[Collected data]
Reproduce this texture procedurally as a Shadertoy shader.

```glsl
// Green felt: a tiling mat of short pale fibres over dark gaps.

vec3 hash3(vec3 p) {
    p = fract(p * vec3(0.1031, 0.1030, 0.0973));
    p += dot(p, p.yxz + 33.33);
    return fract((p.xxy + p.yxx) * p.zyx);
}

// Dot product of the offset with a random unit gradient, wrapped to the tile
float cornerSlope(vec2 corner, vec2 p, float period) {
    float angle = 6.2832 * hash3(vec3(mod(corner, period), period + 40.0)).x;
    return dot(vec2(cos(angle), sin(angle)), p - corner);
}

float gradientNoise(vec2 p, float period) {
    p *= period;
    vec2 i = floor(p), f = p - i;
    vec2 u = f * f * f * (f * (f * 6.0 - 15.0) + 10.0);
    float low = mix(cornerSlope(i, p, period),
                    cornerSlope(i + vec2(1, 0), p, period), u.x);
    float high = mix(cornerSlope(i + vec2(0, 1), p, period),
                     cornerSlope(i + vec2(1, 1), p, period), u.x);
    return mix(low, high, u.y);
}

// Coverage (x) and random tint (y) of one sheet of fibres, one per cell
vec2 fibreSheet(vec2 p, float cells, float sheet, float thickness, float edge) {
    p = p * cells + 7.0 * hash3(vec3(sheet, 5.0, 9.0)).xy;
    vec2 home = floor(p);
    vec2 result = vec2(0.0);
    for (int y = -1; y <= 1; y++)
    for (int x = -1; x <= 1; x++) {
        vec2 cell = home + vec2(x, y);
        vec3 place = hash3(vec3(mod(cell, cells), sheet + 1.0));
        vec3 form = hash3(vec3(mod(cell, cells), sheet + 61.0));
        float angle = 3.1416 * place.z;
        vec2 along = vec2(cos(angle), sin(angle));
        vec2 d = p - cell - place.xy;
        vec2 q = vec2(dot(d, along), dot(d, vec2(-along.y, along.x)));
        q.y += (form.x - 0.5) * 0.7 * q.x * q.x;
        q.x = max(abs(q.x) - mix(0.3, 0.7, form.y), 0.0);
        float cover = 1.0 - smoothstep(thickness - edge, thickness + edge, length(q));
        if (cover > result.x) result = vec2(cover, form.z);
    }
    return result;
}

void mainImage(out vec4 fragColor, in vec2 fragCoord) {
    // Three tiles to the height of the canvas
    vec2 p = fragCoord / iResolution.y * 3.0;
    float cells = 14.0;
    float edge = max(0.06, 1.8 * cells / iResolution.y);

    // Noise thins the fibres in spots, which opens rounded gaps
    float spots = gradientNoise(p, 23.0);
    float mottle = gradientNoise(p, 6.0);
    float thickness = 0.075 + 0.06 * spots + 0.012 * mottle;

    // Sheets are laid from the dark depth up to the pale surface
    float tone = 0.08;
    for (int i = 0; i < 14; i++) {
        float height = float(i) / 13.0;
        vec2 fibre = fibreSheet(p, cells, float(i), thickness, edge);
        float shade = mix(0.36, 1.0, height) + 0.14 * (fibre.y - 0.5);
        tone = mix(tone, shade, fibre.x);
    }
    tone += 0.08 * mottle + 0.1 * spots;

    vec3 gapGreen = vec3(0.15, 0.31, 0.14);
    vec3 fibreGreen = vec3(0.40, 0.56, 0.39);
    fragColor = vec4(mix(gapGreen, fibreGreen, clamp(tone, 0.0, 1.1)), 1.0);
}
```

§ Your goal
Write out the records shown above, exactly as they appear.

§ Written answer
Reproduce this texture procedurally as a Shadertoy shader.

```glsl
// Green felt: a tiling mat of short pale fibres over dark gaps.

vec3 hash3(vec3 p) {
    p = fract(p * vec3(0.1031, 0.1030, 0.0973));
    p += dot(p, p.yxz + 33.33);
    return fract((p.xxy + p.yxx) * p.zyx);
}

// Dot product of the offset with a random unit gradient, wrapped to the tile
float cornerSlope(vec2 corner, vec2 p, float period) {
    float angle = 6.2832 * hash3(vec3(mod(corner, period), period + 40.0)).x;
    return dot(vec2(cos(angle), sin(angle)), p - corner);
}

float gradientNoise(vec2 p, float period) {
    p *= period;
    vec2 i = floor(p), f = p - i;
    vec2 u = f * f * f * (f * (f * 6.0 - 15.0) + 10.0);
    float low = mix(cornerSlope(i, p, period),
                    cornerSlope(i + vec2(1, 0), p, period), u.x);
    float high = mix(cornerSlope(i + vec2(0, 1), p, period),
                     cornerSlope(i + vec2(1, 1), p, period), u.x);
    return mix(low, high, u.y);
}

// Coverage (x) and random tint (y) of one sheet of fibres, one per cell
vec2 fibreSheet(vec2 p, float cells, float sheet, float thickness, float edge) {
    p = p * cells + 7.0 * hash3(vec3(sheet, 5.0, 9.0)).xy;
    vec2 home = floor(p);
    vec2 result = vec2(0.0);
    for (int y = -1; y <= 1; y++)
    for (int x = -1; x <= 1; x++) {
        vec2 cell = home + vec2(x, y);
        vec3 place = hash3(vec3(mod(cell, cells), sheet + 1.0));
        vec3 form = hash3(vec3(mod(cell, cells), sheet + 61.0));
        float angle = 3.1416 * place.z;
        vec2 along = vec2(cos(angle), sin(angle));
        vec2 d = p - cell - place.xy;
        vec2 q = vec2(dot(d, along), dot(d, vec2(-along.y, along.x)));
        q.y += (form.x - 0.5) * 0.7 * q.x * q.x;
        q.x = max(abs(q.x) - mix(0.3, 0.7, form.y), 0.0);
        float cover = 1.0 - smoothstep(thickness - edge, thickness + edge, length(q));
        if (cover > result.x) result = vec2(cover, form.z);
    }
    return result;
}

void mainImage(out vec4 fragColor, in vec2 fragCoord) {
    // Three tiles to the height of the canvas
    vec2 p = fragCoord / iResolution.y * 3.0;
    float cells = 14.0;
    float edge = max(0.06, 1.8 * cells / iResolution.y);

    // Noise thins the fibres in spots, which opens rounded gaps
    float spots = gradientNoise(p, 23.0);
    float mottle = gradientNoise(p, 6.0);
    float thickness = 0.075 + 0.06 * spots + 0.012 * mottle;

    // Sheets are laid from the dark depth up to the pale surface
    float tone = 0.08;
    for (int i = 0; i < 14; i++) {
        float height = float(i) / 13.0;
        vec2 fibre = fibreSheet(p, cells, float(i), thickness, edge);
        float shade = mix(0.36, 1.0, height) + 0.14 * (fibre.y - 0.5);
        tone = mix(tone, shade, fibre.x);
    }
    tone += 0.08 * mottle + 0.1 * spots;

    vec3 gapGreen = vec3(0.15, 0.31, 0.14);
    vec3 fibreGreen = vec3(0.40, 0.56, 0.39);
    fragColor = vec4(mix(gapGreen, fibreGreen, clamp(tone, 0.0, 1.1)), 1.0);
}
```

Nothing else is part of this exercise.